[Records contained in a dataset]
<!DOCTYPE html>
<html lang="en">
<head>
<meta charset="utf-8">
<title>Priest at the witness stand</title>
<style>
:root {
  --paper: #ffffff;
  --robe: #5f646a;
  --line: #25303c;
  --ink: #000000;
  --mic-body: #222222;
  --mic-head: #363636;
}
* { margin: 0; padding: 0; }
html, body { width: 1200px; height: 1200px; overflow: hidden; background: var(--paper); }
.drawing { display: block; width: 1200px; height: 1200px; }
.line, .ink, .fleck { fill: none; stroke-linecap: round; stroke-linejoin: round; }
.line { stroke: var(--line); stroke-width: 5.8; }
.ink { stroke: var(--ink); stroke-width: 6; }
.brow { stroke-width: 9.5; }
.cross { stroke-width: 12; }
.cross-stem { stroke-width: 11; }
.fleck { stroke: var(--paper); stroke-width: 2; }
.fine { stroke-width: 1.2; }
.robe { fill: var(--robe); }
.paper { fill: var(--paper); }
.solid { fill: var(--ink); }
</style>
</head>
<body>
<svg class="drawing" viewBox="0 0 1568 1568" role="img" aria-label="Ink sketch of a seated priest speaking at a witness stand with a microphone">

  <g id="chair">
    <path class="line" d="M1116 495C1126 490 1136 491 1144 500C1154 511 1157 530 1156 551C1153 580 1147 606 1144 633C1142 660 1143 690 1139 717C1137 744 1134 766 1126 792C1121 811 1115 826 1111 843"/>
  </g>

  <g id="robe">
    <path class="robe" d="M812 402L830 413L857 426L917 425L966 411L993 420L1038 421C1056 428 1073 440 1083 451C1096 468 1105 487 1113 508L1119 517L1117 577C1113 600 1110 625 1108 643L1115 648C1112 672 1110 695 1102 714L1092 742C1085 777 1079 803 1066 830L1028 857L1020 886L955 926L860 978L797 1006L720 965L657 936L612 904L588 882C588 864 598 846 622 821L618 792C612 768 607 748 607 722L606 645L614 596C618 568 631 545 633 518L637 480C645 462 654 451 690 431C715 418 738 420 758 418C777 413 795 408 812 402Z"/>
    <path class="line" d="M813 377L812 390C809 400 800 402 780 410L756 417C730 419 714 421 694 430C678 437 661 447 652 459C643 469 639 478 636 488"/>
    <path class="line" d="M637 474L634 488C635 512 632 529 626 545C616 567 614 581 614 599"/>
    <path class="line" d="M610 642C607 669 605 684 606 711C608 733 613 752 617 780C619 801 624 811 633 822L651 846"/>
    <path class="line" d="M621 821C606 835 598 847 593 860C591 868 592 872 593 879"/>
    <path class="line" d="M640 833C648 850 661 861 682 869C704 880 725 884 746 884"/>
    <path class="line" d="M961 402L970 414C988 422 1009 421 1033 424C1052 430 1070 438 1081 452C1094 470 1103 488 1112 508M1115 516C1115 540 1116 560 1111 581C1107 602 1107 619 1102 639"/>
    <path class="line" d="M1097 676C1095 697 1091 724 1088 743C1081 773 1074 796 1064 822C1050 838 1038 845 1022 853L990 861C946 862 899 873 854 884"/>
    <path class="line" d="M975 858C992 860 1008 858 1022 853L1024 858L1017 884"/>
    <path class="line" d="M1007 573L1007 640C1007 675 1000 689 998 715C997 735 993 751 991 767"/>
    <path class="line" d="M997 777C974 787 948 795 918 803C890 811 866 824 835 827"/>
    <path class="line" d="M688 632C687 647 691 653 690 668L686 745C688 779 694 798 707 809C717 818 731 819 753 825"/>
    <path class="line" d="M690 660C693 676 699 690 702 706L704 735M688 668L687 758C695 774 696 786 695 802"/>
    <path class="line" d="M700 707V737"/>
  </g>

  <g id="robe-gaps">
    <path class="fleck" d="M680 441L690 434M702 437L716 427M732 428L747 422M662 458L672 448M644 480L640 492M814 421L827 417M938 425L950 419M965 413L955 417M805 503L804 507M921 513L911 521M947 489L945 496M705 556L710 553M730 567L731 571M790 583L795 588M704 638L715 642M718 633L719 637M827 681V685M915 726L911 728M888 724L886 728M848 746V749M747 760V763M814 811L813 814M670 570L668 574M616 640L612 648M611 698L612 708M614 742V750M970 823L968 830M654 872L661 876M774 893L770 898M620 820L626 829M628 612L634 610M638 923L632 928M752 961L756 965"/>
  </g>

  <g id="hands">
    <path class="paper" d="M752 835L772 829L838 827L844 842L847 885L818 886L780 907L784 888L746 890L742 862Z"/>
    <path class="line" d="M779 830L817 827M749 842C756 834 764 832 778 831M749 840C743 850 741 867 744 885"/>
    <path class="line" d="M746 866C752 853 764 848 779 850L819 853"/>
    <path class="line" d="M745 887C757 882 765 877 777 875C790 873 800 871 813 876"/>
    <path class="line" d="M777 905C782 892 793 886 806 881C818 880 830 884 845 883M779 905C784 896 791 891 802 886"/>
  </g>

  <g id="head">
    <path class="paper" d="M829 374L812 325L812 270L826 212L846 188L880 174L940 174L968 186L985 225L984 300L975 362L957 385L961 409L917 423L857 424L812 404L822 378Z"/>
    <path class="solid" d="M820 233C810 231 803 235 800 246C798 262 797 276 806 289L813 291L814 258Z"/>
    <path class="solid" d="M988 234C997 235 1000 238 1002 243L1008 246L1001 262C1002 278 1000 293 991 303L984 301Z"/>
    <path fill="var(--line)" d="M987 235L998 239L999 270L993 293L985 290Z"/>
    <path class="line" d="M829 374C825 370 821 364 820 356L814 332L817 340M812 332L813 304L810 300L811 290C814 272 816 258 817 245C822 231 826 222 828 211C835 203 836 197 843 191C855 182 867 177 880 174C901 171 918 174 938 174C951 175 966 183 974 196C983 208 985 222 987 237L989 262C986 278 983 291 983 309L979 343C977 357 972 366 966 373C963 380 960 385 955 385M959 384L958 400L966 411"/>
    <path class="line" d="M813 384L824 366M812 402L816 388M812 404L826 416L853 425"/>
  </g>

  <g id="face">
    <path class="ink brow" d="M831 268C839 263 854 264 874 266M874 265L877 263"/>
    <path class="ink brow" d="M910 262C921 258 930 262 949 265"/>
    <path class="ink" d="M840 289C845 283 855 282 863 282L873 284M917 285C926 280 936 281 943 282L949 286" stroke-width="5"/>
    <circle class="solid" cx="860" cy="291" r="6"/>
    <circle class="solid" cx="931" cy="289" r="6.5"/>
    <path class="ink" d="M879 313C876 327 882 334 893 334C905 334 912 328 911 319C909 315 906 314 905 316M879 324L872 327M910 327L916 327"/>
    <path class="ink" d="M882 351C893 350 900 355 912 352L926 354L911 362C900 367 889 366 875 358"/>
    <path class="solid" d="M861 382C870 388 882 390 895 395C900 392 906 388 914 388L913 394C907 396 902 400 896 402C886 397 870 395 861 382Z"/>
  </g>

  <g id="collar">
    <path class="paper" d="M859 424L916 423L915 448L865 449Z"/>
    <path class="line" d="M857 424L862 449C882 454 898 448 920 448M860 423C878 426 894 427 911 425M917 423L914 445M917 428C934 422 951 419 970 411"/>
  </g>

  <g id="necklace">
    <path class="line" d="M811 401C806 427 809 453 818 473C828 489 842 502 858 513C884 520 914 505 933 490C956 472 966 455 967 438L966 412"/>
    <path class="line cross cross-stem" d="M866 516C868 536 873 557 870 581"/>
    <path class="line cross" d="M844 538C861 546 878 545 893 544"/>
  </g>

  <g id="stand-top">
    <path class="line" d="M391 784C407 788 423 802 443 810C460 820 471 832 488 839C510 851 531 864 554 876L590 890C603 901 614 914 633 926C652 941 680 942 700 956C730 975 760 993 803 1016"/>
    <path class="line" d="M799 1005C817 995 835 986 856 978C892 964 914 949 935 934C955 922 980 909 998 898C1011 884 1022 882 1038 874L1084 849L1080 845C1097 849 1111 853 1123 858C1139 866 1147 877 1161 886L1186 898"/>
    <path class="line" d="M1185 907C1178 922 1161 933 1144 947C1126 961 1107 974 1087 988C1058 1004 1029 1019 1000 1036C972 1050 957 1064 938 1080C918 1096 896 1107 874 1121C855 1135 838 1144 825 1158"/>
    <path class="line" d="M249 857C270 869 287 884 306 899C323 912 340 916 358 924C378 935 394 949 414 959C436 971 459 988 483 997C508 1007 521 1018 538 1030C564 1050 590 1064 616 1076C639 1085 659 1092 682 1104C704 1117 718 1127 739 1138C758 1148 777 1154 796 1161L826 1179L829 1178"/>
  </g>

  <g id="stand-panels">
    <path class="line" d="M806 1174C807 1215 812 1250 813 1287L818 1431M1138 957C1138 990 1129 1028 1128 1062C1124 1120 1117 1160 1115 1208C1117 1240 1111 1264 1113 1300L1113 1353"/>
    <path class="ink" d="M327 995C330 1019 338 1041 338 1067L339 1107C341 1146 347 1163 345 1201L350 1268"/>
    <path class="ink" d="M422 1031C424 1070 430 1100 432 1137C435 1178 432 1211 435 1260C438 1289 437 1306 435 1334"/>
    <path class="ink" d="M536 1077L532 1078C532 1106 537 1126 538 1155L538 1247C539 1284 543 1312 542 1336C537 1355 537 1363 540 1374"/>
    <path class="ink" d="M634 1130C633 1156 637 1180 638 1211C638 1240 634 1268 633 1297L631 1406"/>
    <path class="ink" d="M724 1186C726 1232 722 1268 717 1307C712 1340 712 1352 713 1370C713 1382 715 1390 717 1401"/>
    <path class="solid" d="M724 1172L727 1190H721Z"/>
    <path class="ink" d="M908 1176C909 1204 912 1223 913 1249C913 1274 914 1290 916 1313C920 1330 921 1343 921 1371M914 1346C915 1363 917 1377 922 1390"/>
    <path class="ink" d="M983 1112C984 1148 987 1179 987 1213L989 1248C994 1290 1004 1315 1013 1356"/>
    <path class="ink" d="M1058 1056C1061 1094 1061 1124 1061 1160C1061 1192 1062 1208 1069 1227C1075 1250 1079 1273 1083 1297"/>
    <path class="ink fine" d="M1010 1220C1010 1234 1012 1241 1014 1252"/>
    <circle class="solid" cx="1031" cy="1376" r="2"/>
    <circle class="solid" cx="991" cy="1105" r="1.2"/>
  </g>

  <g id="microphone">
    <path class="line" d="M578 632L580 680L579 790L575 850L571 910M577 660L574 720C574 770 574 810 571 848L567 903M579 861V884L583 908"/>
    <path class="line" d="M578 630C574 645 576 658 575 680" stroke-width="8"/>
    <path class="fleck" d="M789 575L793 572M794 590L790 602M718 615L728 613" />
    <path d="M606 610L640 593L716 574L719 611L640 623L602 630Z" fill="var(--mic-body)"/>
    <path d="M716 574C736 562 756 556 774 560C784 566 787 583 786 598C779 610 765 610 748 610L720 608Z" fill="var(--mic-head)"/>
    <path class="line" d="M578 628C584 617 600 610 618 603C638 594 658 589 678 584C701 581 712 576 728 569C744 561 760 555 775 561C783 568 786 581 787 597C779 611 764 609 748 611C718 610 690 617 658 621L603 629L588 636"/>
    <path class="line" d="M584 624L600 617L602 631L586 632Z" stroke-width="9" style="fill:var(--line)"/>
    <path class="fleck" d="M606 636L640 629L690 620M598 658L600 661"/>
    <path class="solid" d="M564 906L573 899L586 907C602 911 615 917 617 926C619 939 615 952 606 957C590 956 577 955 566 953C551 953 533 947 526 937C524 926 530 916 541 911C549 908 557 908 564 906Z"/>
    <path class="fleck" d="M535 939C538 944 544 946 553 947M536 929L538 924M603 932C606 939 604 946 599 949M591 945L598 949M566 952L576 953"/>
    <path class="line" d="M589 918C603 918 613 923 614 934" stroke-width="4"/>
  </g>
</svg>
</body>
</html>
==
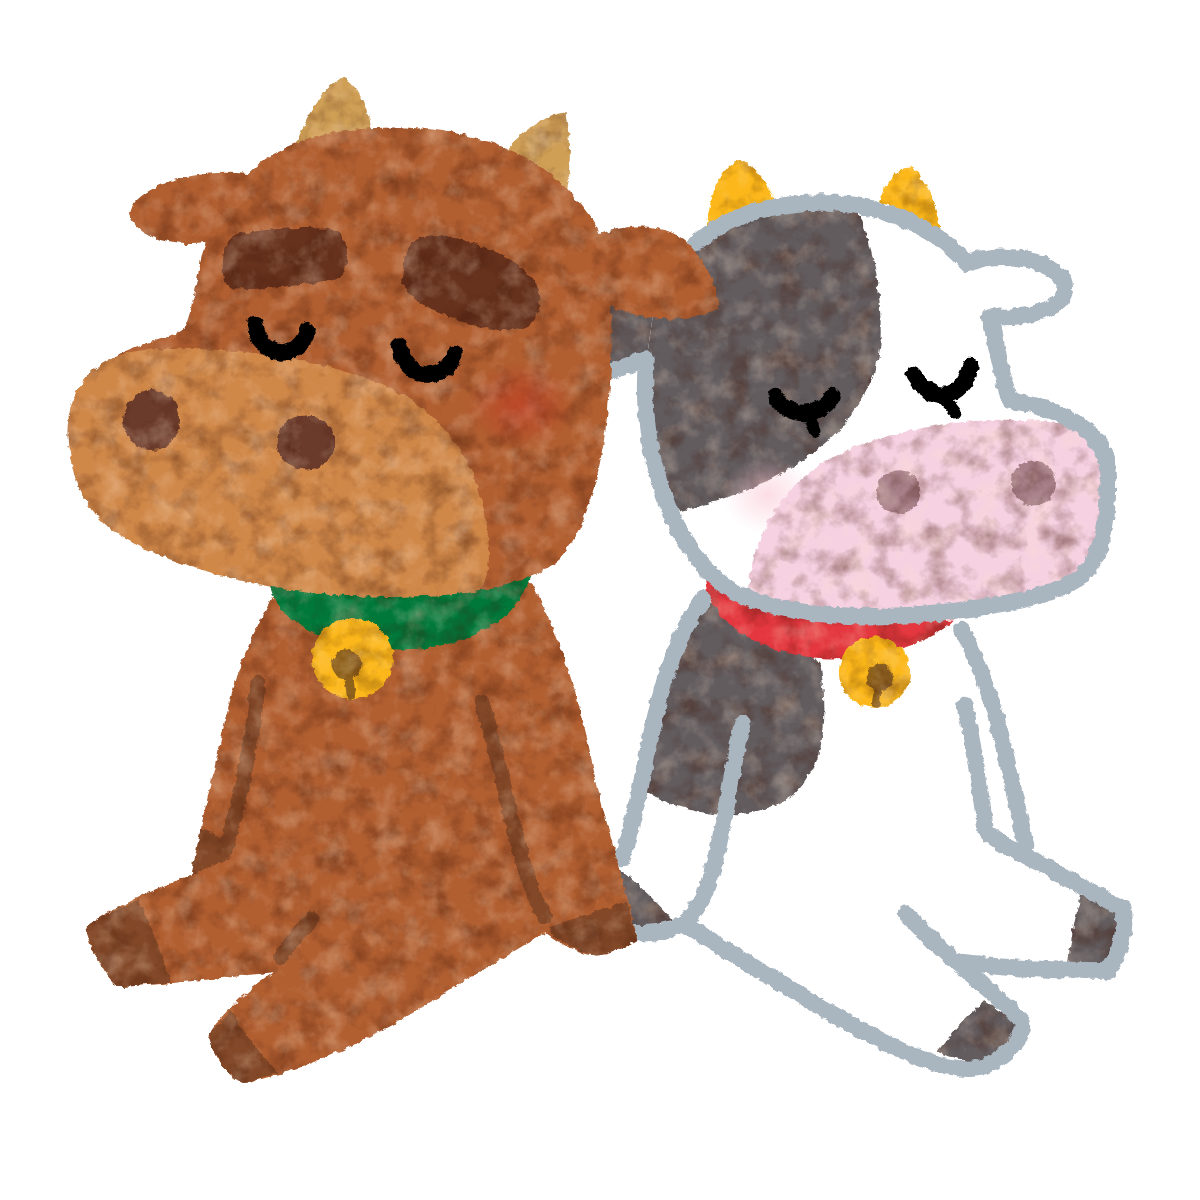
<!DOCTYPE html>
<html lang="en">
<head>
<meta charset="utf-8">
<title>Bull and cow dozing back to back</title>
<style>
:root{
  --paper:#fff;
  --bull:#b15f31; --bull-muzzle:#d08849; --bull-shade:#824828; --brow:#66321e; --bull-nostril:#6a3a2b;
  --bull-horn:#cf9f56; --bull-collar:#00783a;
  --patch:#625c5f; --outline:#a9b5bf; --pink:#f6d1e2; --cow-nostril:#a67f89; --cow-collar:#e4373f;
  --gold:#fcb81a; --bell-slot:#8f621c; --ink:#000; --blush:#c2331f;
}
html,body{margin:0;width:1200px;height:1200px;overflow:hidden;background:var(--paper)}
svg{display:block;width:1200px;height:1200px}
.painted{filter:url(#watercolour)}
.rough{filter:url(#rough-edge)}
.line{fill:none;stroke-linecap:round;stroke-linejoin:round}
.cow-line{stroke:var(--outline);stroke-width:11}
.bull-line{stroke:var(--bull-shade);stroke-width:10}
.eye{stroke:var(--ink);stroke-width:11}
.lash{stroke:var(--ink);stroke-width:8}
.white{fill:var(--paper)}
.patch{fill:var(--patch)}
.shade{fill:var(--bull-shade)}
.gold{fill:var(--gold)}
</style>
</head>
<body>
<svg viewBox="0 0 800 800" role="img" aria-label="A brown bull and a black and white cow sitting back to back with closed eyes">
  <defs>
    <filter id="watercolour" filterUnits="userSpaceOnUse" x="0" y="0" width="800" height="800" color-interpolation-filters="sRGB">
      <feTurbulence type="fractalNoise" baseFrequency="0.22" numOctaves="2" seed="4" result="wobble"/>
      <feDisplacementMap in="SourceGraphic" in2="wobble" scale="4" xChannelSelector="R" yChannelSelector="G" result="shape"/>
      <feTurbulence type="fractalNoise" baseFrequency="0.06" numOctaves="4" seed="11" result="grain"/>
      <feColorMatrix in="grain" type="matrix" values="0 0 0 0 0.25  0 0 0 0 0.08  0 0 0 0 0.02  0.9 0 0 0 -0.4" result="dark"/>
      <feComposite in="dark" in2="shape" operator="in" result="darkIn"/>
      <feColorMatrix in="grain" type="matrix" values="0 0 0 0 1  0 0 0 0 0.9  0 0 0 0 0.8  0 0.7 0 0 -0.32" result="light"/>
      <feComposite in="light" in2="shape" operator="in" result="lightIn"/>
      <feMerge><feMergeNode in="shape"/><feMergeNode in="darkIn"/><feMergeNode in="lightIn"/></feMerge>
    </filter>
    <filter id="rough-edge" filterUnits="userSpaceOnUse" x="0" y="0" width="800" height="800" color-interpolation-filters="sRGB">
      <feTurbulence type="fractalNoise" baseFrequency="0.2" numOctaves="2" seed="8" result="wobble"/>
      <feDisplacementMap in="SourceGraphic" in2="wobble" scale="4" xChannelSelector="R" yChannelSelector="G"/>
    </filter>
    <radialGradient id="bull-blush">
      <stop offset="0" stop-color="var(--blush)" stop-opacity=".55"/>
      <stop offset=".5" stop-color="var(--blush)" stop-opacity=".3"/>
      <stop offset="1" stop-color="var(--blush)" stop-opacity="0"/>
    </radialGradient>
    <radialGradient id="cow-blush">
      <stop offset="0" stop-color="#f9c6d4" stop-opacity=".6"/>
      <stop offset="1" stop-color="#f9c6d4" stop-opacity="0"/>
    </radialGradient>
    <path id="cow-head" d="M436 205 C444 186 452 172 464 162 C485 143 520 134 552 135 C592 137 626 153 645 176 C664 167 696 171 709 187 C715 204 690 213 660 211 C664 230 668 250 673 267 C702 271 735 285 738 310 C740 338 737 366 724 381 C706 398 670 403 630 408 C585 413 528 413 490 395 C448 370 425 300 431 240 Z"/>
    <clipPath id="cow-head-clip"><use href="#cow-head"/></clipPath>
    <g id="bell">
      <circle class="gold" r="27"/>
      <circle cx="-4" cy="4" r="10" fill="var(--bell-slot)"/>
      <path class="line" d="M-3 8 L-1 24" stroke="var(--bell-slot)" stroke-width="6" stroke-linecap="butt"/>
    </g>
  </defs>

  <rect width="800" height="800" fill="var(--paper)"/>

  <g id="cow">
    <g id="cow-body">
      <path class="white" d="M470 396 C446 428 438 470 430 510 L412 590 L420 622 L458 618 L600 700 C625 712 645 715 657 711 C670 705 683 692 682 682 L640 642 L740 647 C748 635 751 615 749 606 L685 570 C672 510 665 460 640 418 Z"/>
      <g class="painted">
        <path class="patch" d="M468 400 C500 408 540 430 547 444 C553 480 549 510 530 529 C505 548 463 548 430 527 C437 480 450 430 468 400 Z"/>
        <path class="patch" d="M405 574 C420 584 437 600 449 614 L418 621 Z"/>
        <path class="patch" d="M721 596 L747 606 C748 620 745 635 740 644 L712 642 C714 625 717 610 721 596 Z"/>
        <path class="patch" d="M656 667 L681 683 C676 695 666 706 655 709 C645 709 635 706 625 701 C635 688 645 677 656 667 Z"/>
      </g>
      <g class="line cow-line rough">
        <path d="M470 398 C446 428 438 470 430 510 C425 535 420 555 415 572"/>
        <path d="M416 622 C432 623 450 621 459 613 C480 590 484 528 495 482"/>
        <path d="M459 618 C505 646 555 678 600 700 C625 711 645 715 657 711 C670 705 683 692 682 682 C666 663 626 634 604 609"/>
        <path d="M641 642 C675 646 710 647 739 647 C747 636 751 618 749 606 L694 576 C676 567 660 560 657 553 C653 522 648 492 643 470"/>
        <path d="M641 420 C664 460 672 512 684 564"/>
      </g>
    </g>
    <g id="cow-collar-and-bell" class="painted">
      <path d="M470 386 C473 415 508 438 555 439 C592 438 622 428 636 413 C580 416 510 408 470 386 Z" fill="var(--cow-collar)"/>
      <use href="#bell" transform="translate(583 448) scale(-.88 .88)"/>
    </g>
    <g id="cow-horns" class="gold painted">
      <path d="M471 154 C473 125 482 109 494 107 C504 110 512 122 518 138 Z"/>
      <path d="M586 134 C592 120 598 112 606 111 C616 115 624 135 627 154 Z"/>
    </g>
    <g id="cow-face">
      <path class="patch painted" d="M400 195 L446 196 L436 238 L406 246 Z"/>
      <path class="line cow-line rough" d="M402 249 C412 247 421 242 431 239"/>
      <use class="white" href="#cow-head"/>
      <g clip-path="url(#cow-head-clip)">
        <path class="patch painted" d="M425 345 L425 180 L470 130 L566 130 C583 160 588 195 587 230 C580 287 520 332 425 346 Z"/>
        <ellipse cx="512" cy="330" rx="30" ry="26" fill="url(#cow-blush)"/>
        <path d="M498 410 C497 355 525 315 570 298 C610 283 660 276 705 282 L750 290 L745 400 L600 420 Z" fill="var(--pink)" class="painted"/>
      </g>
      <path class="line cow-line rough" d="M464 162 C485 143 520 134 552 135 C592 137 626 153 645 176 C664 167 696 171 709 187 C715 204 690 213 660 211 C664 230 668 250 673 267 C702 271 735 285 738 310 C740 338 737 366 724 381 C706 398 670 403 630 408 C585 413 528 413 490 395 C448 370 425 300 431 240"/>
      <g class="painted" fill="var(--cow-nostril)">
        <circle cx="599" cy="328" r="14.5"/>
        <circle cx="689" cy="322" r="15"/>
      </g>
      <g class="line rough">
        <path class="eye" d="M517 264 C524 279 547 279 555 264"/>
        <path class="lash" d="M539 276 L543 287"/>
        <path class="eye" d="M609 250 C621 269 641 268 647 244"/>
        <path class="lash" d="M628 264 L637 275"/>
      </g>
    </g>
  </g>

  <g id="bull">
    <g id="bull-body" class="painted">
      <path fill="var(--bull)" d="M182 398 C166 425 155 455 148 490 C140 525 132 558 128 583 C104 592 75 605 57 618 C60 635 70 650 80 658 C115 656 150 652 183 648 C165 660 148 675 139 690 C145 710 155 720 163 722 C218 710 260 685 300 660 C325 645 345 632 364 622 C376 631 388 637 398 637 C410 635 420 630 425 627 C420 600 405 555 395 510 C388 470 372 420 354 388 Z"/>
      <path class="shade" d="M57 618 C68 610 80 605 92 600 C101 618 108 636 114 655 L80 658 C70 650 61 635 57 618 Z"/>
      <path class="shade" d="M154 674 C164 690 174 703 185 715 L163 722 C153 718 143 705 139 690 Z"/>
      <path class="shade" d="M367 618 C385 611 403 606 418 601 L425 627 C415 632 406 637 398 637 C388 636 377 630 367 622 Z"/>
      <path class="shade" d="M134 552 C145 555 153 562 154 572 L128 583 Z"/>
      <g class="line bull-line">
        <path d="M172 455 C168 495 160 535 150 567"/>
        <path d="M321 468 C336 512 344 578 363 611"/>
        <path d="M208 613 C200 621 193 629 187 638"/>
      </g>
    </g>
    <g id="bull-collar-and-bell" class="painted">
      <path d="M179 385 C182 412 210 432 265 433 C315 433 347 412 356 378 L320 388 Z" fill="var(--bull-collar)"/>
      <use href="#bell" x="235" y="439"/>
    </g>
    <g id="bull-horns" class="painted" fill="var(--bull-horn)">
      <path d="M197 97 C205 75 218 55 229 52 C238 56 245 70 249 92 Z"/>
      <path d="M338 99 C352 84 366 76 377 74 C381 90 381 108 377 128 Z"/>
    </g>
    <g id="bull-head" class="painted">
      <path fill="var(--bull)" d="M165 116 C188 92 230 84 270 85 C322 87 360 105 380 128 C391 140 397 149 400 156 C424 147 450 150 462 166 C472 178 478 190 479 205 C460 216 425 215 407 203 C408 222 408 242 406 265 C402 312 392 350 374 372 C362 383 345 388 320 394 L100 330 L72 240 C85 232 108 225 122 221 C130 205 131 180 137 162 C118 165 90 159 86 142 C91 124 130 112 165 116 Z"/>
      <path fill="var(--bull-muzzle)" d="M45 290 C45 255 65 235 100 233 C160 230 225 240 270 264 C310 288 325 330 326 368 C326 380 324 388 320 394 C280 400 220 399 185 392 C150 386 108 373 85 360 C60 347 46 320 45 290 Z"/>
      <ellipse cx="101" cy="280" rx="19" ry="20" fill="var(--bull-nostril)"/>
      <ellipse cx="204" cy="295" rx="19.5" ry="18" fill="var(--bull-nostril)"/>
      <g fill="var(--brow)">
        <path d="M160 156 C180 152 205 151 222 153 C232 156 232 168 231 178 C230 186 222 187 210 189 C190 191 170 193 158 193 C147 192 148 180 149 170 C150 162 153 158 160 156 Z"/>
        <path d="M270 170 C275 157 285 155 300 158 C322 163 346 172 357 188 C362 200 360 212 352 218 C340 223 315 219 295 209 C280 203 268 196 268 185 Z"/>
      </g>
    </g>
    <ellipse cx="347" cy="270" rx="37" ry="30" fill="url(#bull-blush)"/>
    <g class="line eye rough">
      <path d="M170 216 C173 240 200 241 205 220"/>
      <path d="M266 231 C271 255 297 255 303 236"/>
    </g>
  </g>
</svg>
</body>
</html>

Description of the task:
What lines in the data above contain the word "userSpaceOnUse"? Show them all.

Exercise output:
    <filter id="watercolour" filterUnits="userSpaceOnUse" x="0" y="0" width="800" height="800" color-interpolation-filters="sRGB">
    <filter id="rough-edge" filterUnits="userSpaceOnUse" x="0" y="0" width="800" height="800" color-interpolation-filters="sRGB">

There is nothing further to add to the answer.